Why more stringent?


#1

I follow the Kashrut guidance of Rabbi Abadi through this website and I just wonder why the greater Jewish community basically tells me that it’s not kashrut…

I have been told I’m a renegade and am not following the majority opinion.

I have also been told this guidance is only for Baal Teshuvas and converts and once you become more religious you make the “proper changes” and become more mainstream. As in following the majority opinions of kashrut.

Any thoughts and how can I defended my self since this isn’t really the majority opinion of the greater Jewish community. Thanks


#2

I would like to answer your question from my own personal perspective not only as a moderator on this site, but as a dedicated student of Rabbi Abadi for 36 plus years. So we are in the same “club” I too follow his kashrut guidelines and its been working well for me for many years.

The concept of following ones Rav is actually quite simple and should not have to be defended. Nevertheless lets understand this from a historical point of view. In earlier years (pre-telephone) Jews lived in small communities and had little contact with the rest of the Jewish world. This necessitated a dependance on a local Halachic Authority to rule on all aspects of Torah life. Surely in difficult cases The aforementioned Rav would send a telegram, letter, messenger or such, to a higher authority for clarification but by in large each Rav had to rule on many varied cases.

The way of Torah for thousands of years has been precisely that. When asked a Halachic query, a Torah scholar would review the pertinent sources and rule. And that’s how Hashem intended it, after being exiled from our holy land and our Sanhedrin, each and every qualified Torah Authority would rule as he sees fit. You could find one town that follows a certain ruling and another town that would follow a completely different approach. The concept was not a foreign one.

(As an aside, I remember Rav Abadi telling me a remarkable story of a particularly difficult case of a women expecting twins, and the doctors said one of them must be aborted or both will die. The Rav had a view on the matter but wanted to consult with the Gaon Rav Shlomo Zalman Auerbach, Rav Shlomo Zalman heard the Ravs view but held differently, each one held his and was not able to sway the other. Finally Rav Shlomo Zalman innocently stated, "Rav Yitzchak, the question came to you, not to me, pasken (rule) as you see fit. - Wonders of wonders. we are talking about a life of a unborn child, yet it all boils down to whom the question came to. Both were Torah true answers.)

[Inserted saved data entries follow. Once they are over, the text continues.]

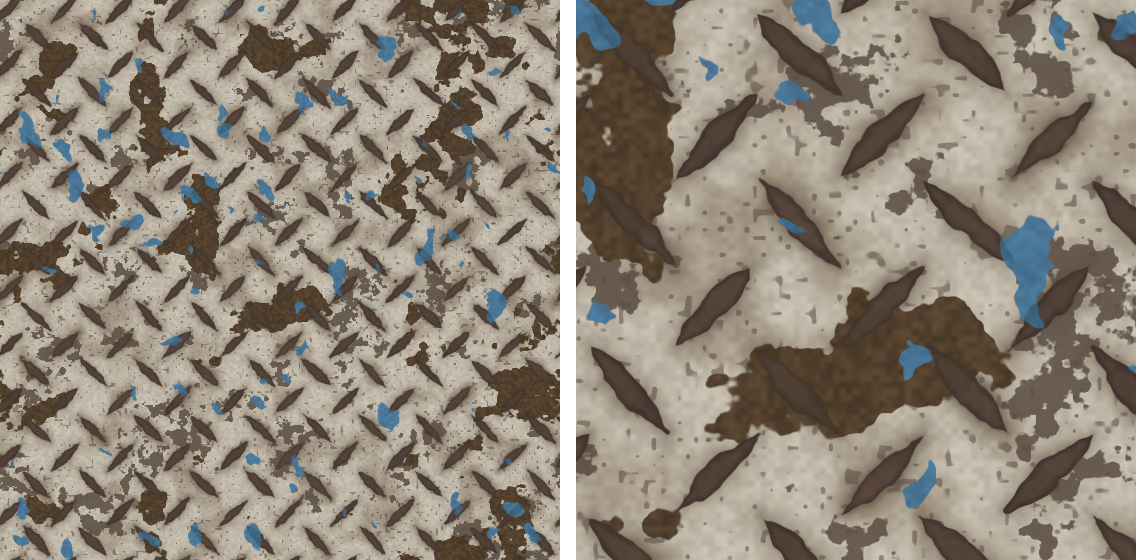
Left: the whole. Right: its middle third, enlarged.
Reproduce this texture procedurally as a WebGL 1 fragment shader.

```glsl
precision highp float;
// Worn, painted tread plate: a 10 by 10 grid of paired diagonal studs, bare and dark,
// on pale dirty paint with grime halos, specks, rust blotches and blue paint chips.
// Studs are lens distance functions; all wear comes from value noise that wraps.
uniform vec2 u_resolution;

const float REPEATS = 10.0;
const float CHIP_GRID = 14.0;
const vec3 PAINT_LIGHT = vec3(0.775, 0.745, 0.685);
const vec3 PAINT_TAN = vec3(0.65, 0.60, 0.53);
const vec3 GRIME = vec3(0.43, 0.375, 0.31);
const vec3 SPECK = vec3(0.35, 0.30, 0.26);
const vec3 STUD = vec3(0.30, 0.24, 0.21);
const vec3 RUST = vec3(0.30, 0.23, 0.155);
const vec3 BLUE = vec3(0.27, 0.455, 0.59);

float hash(vec2 p, float seed) {
  return fract(sin(dot(p, vec2(127.1, 311.7)) + seed * 74.7) * 43758.5453);
}

// Value noise over the unit square with a whole number of lattice cells.
float noise(vec2 uv, float period, float seed) {
  vec2 p = uv * period;
  vec2 i = floor(p);
  vec2 f = p - i;
  f = f * f * (3.0 - 2.0 * f);
  vec2 a = mod(i, period);
  vec2 b = mod(i + 1.0, period);
  return mix(mix(hash(a, seed), hash(vec2(b.x, a.y), seed), f.x),
             mix(hash(vec2(a.x, b.y), seed), hash(b, seed), f.x), f.y);
}

float fbm(vec2 uv, float period, float seed) {
  float sum = 0.0;
  float weight = 0.533;
  for (int i = 0; i < 4; i++) {
    sum += weight * noise(uv, period, seed + float(i));
    period *= 2.0;
    weight *= 0.5;
  }
  return sum;
}

// Signed distance to a pointed lens lying along x.
float lens(vec2 p, float halfLength, float halfWidth) {
  p = abs(p);
  float radius = (halfLength * halfLength + halfWidth * halfWidth) / (2.0 * halfWidth);
  float offset = radius - halfWidth;
  bool pastTip = (p.x - halfLength) * offset > p.y * halfLength;
  return pastTip ? length(p - vec2(halfLength, 0.0)) : length(p + vec2(0.0, offset)) - radius;
}

// Nearest stud of one diagonal: x is the distance in cells, y the grime around it.
vec2 stud(vec2 uv, vec2 anchor, float slope, float seed) {
  vec2 q = uv * REPEATS - anchor;
  vec2 cell = floor(q + 0.5);
  vec2 id = mod(cell, REPEATS);
  vec2 p = q - cell - 0.03 * (vec2(hash(id, seed), hash(id, seed + 1.0)) - 0.5);
  p = 0.7071 * vec2(p.x + slope * p.y, p.y - slope * p.x);
  float turn = 0.12 * (hash(id, seed + 2.0) - 0.5);
  p += turn * vec2(-p.y, p.x);
  float d = lens(p, mix(0.325, 0.365, hash(id, seed + 3.0)), mix(0.07, 0.09, hash(id, seed + 4.0)));
  d += 0.038 * (noise(uv, 110.0, 5.0) - 0.5) + 0.014 * (noise(uv, 220.0, 6.0) - 0.5);
  float strength = mix(0.45, 1.0, hash(id, seed + 5.0));
  return vec2(d, strength * exp(-max(d, 0.0) / 0.065));
}

// Scattered ragged chips: signed distance in chip cells.
float chips(vec2 uv) {
  vec2 warp = vec2(fbm(uv, 28.0, 50.0), fbm(uv, 28.0, 60.0)) - 0.5;
  vec2 q = uv * CHIP_GRID + 0.65 * warp;
  vec2 base = floor(q);
  float d = 1.0;
  for (int y = -1; y <= 1; y++) {
    for (int x = -1; x <= 1; x++) {
      vec2 cell = base + vec2(float(x), float(y));
      vec2 id = mod(cell, CHIP_GRID);
      vec2 p = q - cell - mix(vec2(0.15), vec2(0.85), vec2(hash(id, 30.0), hash(id, 31.0)));
      float angle = 1.2 + 1.8 * hash(id, 32.0);
      p = vec2(p.x * cos(angle) + p.y * sin(angle), p.y * cos(angle) - p.x * sin(angle));
      float size = hash(id, 33.0);
      float radius = 0.06 + 0.22 * size * size;
      float present = step(hash(id, 34.0), 0.38);
      d = min(d, mix(1.0, length(p * vec2(0.65, 1.2)) - radius, present));
    }
  }
  return d;
}

void main() {
  vec2 uv = gl_FragCoord.xy / u_resolution;
  float pixel = 1.0 / min(u_resolution.x, u_resolution.y);
  vec2 rising = stud(uv, vec2(0.156, 0.844), 1.0, 10.0);
  vec2 falling = stud(uv, vec2(0.656, 0.344), -1.0, 20.0);
  float d = min(rising.x, falling.x);
  float halo = max(rising.y, falling.y);
  float grain = noise(uv, 256.0, 1.0);
  float mottle = fbm(uv, 24.0, 70.0);

  // Paint with soft stains, and grime gathered around the studs
  vec3 color = mix(PAINT_LIGHT, PAINT_TAN, smoothstep(0.42, 0.8, mottle));
  color *= 0.93 + 0.12 * grain;
  color = mix(color, GRIME, clamp(halo * (0.35 + 0.9 * mottle), 0.0, 0.85));

  // Fine dots everywhere, larger flakes in clusters
  float dots = smoothstep(0.80, 0.92, noise(uv, 200.0, 2.0) + 0.15 * (mottle - 0.5) + 0.1 * halo);
  float flakes = 0.5 * fbm(uv, 80.0, 80.0) + 0.5 * noise(uv, 18.0, 3.0);
  color = mix(color, SPECK, 0.55 * dots);
  color = mix(color, SPECK, 0.85 * smoothstep(0.645, 0.675, flakes));

  // Rust blotches, then the bare studs with darker rims
  float rustField = 0.58 * noise(uv, 11.0, 4.0) + 0.42 * fbm(uv, 34.0, 90.0);
  float rust = smoothstep(0.685, 0.70, rustField);
  color = mix(color, RUST * (0.82 + 0.36 * grain), 0.95 * rust);
  float edge = REPEATS * pixel;
  float bare = 1.0 - smoothstep(-edge, edge, d);
  vec3 metal = STUD * (0.80 + 0.22 * smoothstep(0.0, 0.05, -d) + 0.22 * (mottle - 0.5) + 0.1 * grain);
  color = mix(color, mix(metal, RUST * 0.92, 0.3 * rust), bare);

  // Blue chips over everything, duller on the studs
  float chip = 1.0 - smoothstep(-CHIP_GRID * pixel, CHIP_GRID * pixel, chips(uv));
  vec3 blue = BLUE * (0.92 + 0.16 * grain) * (1.0 - 0.12 * bare);
  color = mix(color, blue, 0.95 * chip);
  gl_FragColor = vec4(color, 1.0);
}
```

To return to our topic, today, with the advent of the telephone up to today’s reliance on social media, we are all, one small super connected community that is constantly looking over his proverbial shoulder to make sure we are no different than any one else. Kashrus, like many other aspects has allowed the “keeping up with Jones’ mentality” to dictate how we live our lives. The Rav has never followed nor allowed this phenomenon to pervade his Halachic rulings. He does not look over his shoulder to constantly check if he is following the herd or not. (Actually, many of his rulings have become the norm some 20 years down the road) For a greater understanding of this I refer you to the foreword of the Ravs sefer, Ohr Yitzchak, where he lays out his approach better than I ever will be able to convey here.

So I hope I have answered your question. You have nothing to apologise or defend by following your Rav. Moreover this is the way Torah was decided for generations.

Lastly I want to invite you not only to “follow the Kashrut guidance of Rabbi Abadi through this website” as you said but to follow all his rulings wherever they may lead, be it stingency or leniency.


#3

Fascinating story between the rav and rav Schlomo Zalman , thanks for sharing